On Tuesday, the Chicago Urban League released the second part in a series of research that examines the historic and current factors that support the practice and maintenance of racial segregation and its impact on Chicago’s African-American communities. The study, titled The Impact of Racial Residential Segregation on Education in a “No Excuses” Environment, examines the myriad of ways in which Chicago’s current educational system significantly disadvantages poor, African-American students.
“Our findings indicate that Illinois has the dubious distinction of being one of the worst states in the nation for equitable and fair funding of its schools by most national measures,” said Stephanie Bechteler, vice president and executive director of the League’s Research and Policy Center. At all levels – from the state, to the metropolitan area, to the Chicago school district – the burden of an inequitably funded system is borne most heavily by those who can least afford it. The students with the greatest needs and the communities with the highest rates of poverty are systematically shortchanged and further disadvantaged by our educational system.”
The data are based on an analysis of quantitative data from local experts, as well as data from publicly available national data sources such as the U.S. Census Bureau’s Public School System Finances, the National Center for Education Statistics and other similar sources. Qualitative interview and focus group data were gathered from issue-focused subject matter experts, including academics, activists/advocates, elected officials, human service providers, impacted persons and representatives from the educational, nonprofit and philanthropic communities.
“The findings in our report further confirm that the funding equation for schools in Illinois, especially Chicago, needs to be totally revamped,” said Shari Runner, President and CEO of the Chicago Urban League. “Further, we must ensure that schools and communities have the resources to fund comprehensive programs, services and supports to ensure student success.”
Other key findings from the report include the following:

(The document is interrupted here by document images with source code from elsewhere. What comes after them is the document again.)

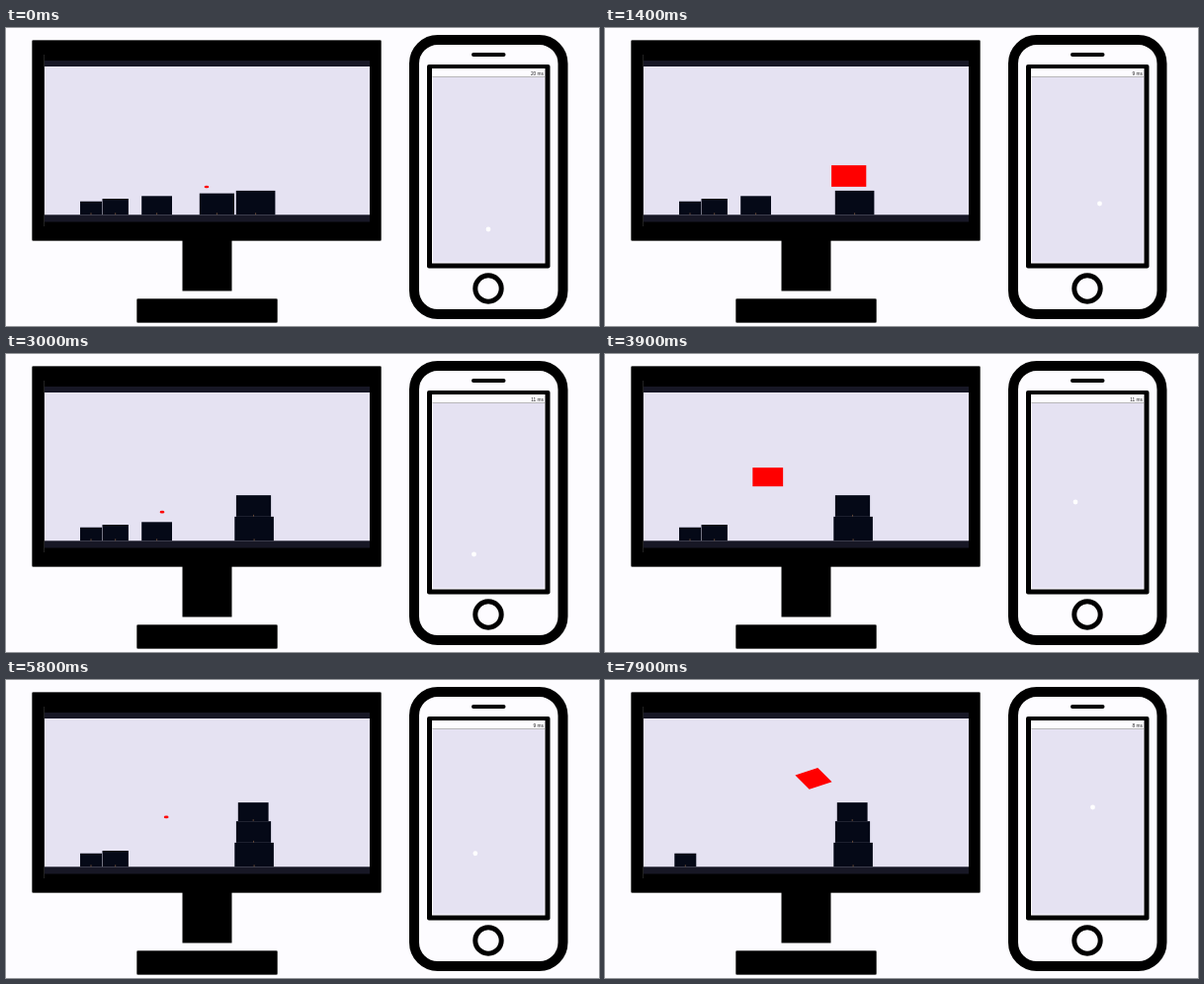
Animation, 600 px wide and 302 px high, one loop 8000 ms. Source, as an HTML page:

```html
<!DOCTYPE html>
<html lang="en">
<head>
<meta charset="utf-8">
<title>Phone as a pointer</title>
<style>
  html, body { margin: 0; width: 100%; height: 100%; overflow: hidden; background: #fdfcff; }
  svg { display: block; width: 100vw; height: 100vh; }
  text { font: 4.8px "Liberation Sans", Arial, sans-serif; fill: #222; }
  .edge { stroke: #555; }
  .paper { fill: #fdfcff; }
  .sky { fill: #e5e2f2; }
</style>
</head>
<body>
<svg viewBox="0 0 600 302">
  <!-- monitor -->
  <rect class="edge" x="26.5" y="12.5" width="353" height="203" rx="1"/>
  <rect class="edge" x="132.5" y="274.5" width="142" height="24" rx="1"/>
  <rect x="178.5" y="214" width="50" height="52.5"/>
  <path d="M38.5 27V201" stroke="#222"/>
  <rect x="39" y="33" width="329" height="163.5" fill="#171725"/>
  <rect class="sky" x="39" y="39" width="329" height="150.3"/>
  <g id="boxes"></g>
  <ellipse id="cursor" rx="2.4" ry="1.35" fill="#f00"/>

  <!-- phone -->
  <rect class="paper" x="413" y="12" width="150.5" height="278" rx="24" stroke="#000" stroke-width="10"/>
  <path d="M473 27H503.5" stroke="#000" stroke-width="4" stroke-linecap="round"/>
  <circle class="paper" cx="488" cy="264" r="13.2" stroke="#000" stroke-width="5"/>
  <rect x="426" y="37" width="124.5" height="206.5" rx="2"/>
  <rect class="paper" x="431" y="41" width="114.5" height="197.5"/>
  <rect class="sky" x="432" y="49.5" width="112.7" height="188"/>
  <path d="M431.5 49.5H545" stroke="#aaa" stroke-width=".8"/>
  <text id="ping" x="544" y="48.4" text-anchor="end"></text>
  <circle id="touch" r="2.4" fill="#fff"/>
</svg>
<script>
const LOOP = 8000, STEP = 100, FLOOR = 189.3;
const ASPECT = 1.756; // boxes turn in a space that is stretched sideways
const $ = id => document.getElementById(id);

const ease = u => (u = Math.min(1, Math.max(0, u)), u * u * (3 - 2 * u));
const mix = (a, b, u) => a + (b - a) * u;

// turning points of the finger: time, x, y
const path = [
  [0, 488, 204], [400, 490, 215], [1400, 500.5, 178], [3000, 473.5, 203], [3300, 472, 220],
  [3900, 476, 150], [4700, 505.5, 143], [6300, 463, 198], [6900, 460, 227], [7900, 493.5, 129]
];

// small to large; a box follows the finger from grab to drop, hanging at its grip
const boxes = [
  { x: 86, goal: 81.3, drop: 6700 },
  { x: 110.7, grab: 6700, drop: LOOP, grip: [-9, -2.6], turn: -30 },
  { x: 152.6, goal: 250.2, grab: 3300, drop: 4900, grip: [-1, 5.8], level: 2 },
  { x: 213.4, goal: 250.5, grab: 400, drop: 1500, grip: [5, 9.3], level: 1 },
  { x: 252.6, goal: 251.1, drop: 1600 }
];

boxes.forEach((box, i) => {
  box.w = 22 + 4.4 * i;
  box.h = box.w * 0.617;
  $("boxes").insertAdjacentHTML("beforeend", `<g>
    <rect x="${-box.w / 2}" y="${-box.h / 2}" width="${box.w}" height="${box.h}"/>
    <path d="M0 ${box.h / 2 - 2}v2" stroke="#8a6445" stroke-width=".7"/></g>`);
  box.el = $("boxes").lastElementChild;
  [box.face, box.tick] = box.el.children;
});

// the tower is built from the largest box upwards
for (const box of boxes) {
  const below = box.level ? boxes.slice(-box.level) : [];
  box.restY = FLOOR - box.h / 2;
  box.goalY = box.restY - below.reduce((sum, b) => sum + b.h, 0);
}

// slope at key i, flat at turning points so that nothing overshoots
function slope(i, c) {
  const a = path[i - 1], b = path[i], d = path[i + 1];
  if (!a || !d) return 0;
  const before = (b[c] - a[c]) / (b[0] - a[0]), after = (d[c] - b[c]) / (d[0] - b[0]);
  return before * after > 0 ? 2 * before * after / (before + after) : 0;
}

function finger(t, c) {
  const i = path.findIndex(k => k[0] > t) - 1;
  if (i < 0) return path.at(-1)[c];
  const a = path[i], b = path[i + 1], span = b[0] - a[0], u = (t - a[0]) / span, v = 1 - u;
  return mix(a[c], b[c], ease(u)) + span * u * v * (v * slope(i, c) - u * slope(i + 1, c));
}

function place(el, x, y, more = "") {
  el.setAttribute("transform", `translate(${x} ${y}) ${more}`);
}

function show(el, visible) {
  el.setAttribute("visibility", visible ? "visible" : "hidden");
}

function draw(now) {
  const t = Math.floor(now % LOOP / STEP) * STEP;
  const touch = [finger(t, 1), finger(t, 2)];
  const cursor = [158 + (touch[0] - 473.5) * 3.1, 160.2 + (touch[1] - 203) * 0.78];
  let holding = false;

  for (const box of boxes) {
    const { grab, drop, grip, turn = 0 } = box;
    const red = t >= grab && t < drop;
    holding ||= red;
    let x = box.x, y = box.restY, angle = 0;
    if (t >= grab) {
      const lift = ease((t - grab) / 300);
      x = mix(x, cursor[0] + grip[0], lift);
      y = mix(y, cursor[1] + grip[1], lift);
      angle = turn * ease((t - grab - 300) / 800);
    }
    if (t >= drop) {
      const fall = ease((t - drop) / 400);
      x = mix(x, box.goal, fall);
      y = mix(y, box.goalY, fall);
    }
    box.face.setAttribute("fill", red ? "#f00" : "#050917");
    show(box.tick, !red);
    place(box.el, x, y, `scale(${ASPECT} 1) rotate(${angle}) scale(${1 / ASPECT} 1)`);
  }

  place($("touch"), ...touch);
  place($("cursor"), ...cursor);
  show($("cursor"), !holding);
  $("ping").textContent = [20, 9, 10, 11, 11, 11, 9, 8, 8][Math.floor(t / 900)] + " ms";
}

const start = performance.now();
function frame() {
  draw(performance.now() - start);
  requestAnimationFrame(frame);
}
frame();
</script>
</body>
</html>
```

Students in Chicago attend schools that receive less funding, but also have significantly higher numbers of poor students.
Analysis of Title 1 spending by the percentage of low-income children in Illinois school districts revealed overwhelming disparities in funds per-pupil and receipt of poverty alleviation funds by extremely affluent districts on the North Shore – like Kenilworth District 38 ($41,000) and Oak Grove District 68 ($82,000) with very few or no children in poverty.
Even in districts with few low-income students, these students perform worse on standardized tests than their higher-income peers.
In wealthier community areas with considerable community assets and economic stability, affluent families with higher incomes and more household resources can offset inadequate school funds.
The report goes on to outline a conceptual model that explains the specific disparities in the Chicago Public Schools and the vast differences in the educational experiences of students served within these schools. The concept of “Tipping Factors” is explored and lists the factors that either exacerbate or alleviate funding inequities. These “Tipping Factors” affect educational attainment but are also correlated with higher levels of community violence.
“We look forward to sharing this compelling information with city government, elected officials, members of the academic community, relevant organizations, parents, students and concerned citizens,” added Runner. “We will certainly need their input as we develop concrete strategies to remedy these educational inequities.”